Over the past 20 years, Tin Ying is believed to have profited immensely from mining and logging concession deals involving Chinese business interests operating in NDA-K territory. Ting Ying’s vast wealth and his reluctance to share the spoils of his natural resource empire with his colleagues reportedly led to several unsuccessful but violent attempts to oust Ting Ying as the head of the NDA-K, including a December 2004 attempt to assassinate Ting Ying by tampering with his car and a full-scale mutiny in September 2005 led by his deputy, Layawk Zelum.
According to a report on Kachin State’s destructive timber trade by the UK NGO Global Witness, Ting Ying’s difficulties with his NDA-K colleagues were exacerbated by arguments relating to profits from the Htang Shanghkawng molybdenum mine, which produces a mineral used in the production of steel alloys.
Previously, Ting Ying commanded a unit of the Kachin Independence Army (KIA), the military force which has led the Kachin resistance movement against the Burmese government since the early 1960’s. In 1968, Ting Ying defected from the KIA and joined forces with the Communist Party of Burma (CPB). Following the collapse of the CPB in 1989, Ting Ying created the NDA-K with troops from his former KIA unit, after which he quickly signed a ceasefire deal with the central government.
The NDA-K deal with Burma’s military regime enabled Ting Ying’s armed group to profit from the cross-border timber trade with China during a period which resulted in the wide-spread destruction of Kachin State’s forests by the NDA-K and other armed groups working in cooperation with the Burmese army and Chinese business interests. Today, much of NDA-K’s territory remains barren thanks to the massive clear-cutting of trees in the area that took place on Ting Ying’s watch.
In 2009, the NDA-K’s standing army of about 1,000 troops was officially absorbed into the Burmese military as part of the army’s “Border Guard Force” (BGF) and placed in BGF battalions 1001, 1002, and 1003. But unofficially the NDA-K still constitutes a cohesive armed group, and “former” NDA-K soldiers—under the banner of Myanmar’s BGF—have engaged in sporadic armed clashes with the KIA as recently as 2012 and early 2013. Ting Ying still wields significant influence over his troops, and in 2012 he even publicly distributed weapons to soldiers in the armed group formerly known as NDA-K.

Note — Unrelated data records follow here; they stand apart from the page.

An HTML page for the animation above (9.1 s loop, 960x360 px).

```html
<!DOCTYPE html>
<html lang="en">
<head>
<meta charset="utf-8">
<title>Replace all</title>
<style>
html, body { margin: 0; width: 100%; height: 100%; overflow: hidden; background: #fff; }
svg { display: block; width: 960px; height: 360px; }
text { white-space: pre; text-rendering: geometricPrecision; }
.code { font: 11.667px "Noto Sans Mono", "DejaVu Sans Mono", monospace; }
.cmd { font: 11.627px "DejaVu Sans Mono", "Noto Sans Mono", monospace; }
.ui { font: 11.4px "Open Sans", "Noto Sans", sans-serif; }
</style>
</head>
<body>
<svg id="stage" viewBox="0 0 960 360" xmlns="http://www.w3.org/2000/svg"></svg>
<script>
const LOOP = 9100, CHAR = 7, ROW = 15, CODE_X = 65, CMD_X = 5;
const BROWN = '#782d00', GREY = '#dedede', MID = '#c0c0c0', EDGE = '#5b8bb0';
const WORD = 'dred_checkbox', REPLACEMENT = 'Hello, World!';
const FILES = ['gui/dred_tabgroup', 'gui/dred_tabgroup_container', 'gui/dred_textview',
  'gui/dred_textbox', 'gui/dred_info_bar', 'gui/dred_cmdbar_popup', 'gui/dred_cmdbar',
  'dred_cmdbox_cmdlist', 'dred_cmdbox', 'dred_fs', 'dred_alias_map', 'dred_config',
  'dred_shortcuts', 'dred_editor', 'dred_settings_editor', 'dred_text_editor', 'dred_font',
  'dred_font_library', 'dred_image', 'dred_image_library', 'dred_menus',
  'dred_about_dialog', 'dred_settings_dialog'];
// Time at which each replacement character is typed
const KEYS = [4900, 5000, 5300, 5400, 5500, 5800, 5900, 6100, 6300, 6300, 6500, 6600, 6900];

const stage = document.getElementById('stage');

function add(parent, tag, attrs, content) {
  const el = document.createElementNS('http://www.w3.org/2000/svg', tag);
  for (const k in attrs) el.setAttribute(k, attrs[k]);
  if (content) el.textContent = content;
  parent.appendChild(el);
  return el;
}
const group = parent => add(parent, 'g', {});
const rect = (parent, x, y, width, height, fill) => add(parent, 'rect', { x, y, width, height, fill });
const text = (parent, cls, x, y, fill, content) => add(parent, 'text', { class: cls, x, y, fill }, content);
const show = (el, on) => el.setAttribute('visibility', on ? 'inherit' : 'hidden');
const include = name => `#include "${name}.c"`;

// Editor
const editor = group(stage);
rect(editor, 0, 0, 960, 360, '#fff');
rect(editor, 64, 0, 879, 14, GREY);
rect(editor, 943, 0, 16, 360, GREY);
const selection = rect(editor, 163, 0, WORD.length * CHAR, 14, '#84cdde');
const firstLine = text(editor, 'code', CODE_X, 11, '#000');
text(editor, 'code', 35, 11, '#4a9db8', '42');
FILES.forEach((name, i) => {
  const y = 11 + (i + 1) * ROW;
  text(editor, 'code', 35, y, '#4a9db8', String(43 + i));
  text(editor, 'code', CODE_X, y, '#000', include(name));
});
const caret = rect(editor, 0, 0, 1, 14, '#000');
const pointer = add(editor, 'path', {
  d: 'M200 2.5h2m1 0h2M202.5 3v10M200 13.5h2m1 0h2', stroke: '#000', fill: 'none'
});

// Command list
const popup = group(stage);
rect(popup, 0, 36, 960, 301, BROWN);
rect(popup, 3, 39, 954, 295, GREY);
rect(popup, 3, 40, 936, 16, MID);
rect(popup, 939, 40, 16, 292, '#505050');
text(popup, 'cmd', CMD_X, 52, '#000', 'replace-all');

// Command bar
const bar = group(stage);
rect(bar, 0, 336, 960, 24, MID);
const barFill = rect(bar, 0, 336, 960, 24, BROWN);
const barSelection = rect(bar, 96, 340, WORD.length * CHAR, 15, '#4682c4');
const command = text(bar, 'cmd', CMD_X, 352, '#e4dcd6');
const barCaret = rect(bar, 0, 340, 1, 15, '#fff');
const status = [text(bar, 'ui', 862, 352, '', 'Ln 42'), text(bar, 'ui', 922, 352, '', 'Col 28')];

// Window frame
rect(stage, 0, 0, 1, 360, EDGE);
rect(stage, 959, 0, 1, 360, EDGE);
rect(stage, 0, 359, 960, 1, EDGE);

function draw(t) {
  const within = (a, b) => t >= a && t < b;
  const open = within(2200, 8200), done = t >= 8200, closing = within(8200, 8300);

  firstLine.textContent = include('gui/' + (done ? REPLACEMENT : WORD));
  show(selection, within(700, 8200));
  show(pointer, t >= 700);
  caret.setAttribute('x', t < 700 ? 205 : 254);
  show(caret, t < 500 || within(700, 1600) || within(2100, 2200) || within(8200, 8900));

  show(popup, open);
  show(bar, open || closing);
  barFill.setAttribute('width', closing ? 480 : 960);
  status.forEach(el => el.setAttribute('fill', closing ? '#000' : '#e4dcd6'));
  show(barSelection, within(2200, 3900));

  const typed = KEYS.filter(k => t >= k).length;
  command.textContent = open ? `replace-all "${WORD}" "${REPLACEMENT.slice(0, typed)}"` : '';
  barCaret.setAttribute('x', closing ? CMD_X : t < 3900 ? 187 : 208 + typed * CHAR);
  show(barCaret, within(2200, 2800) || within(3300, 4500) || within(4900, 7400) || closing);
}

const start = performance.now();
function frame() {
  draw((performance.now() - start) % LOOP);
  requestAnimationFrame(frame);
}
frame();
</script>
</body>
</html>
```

During Myanmar’s 2010 parliamentary election the military-backed Union Solidarity and Development Party (USDP) didn’t field a candidate against Ting Ying, demonstrating the close ties between Ting Ying and the country’s ruling military. Ting Ying ran as an independent candidate and easily defeated his only other opponent, a member of the National Unity Party (NUP), a party affiliated with remnants of the Ne Win regime who no longer call the shots in Myanmar’s military-dominated government.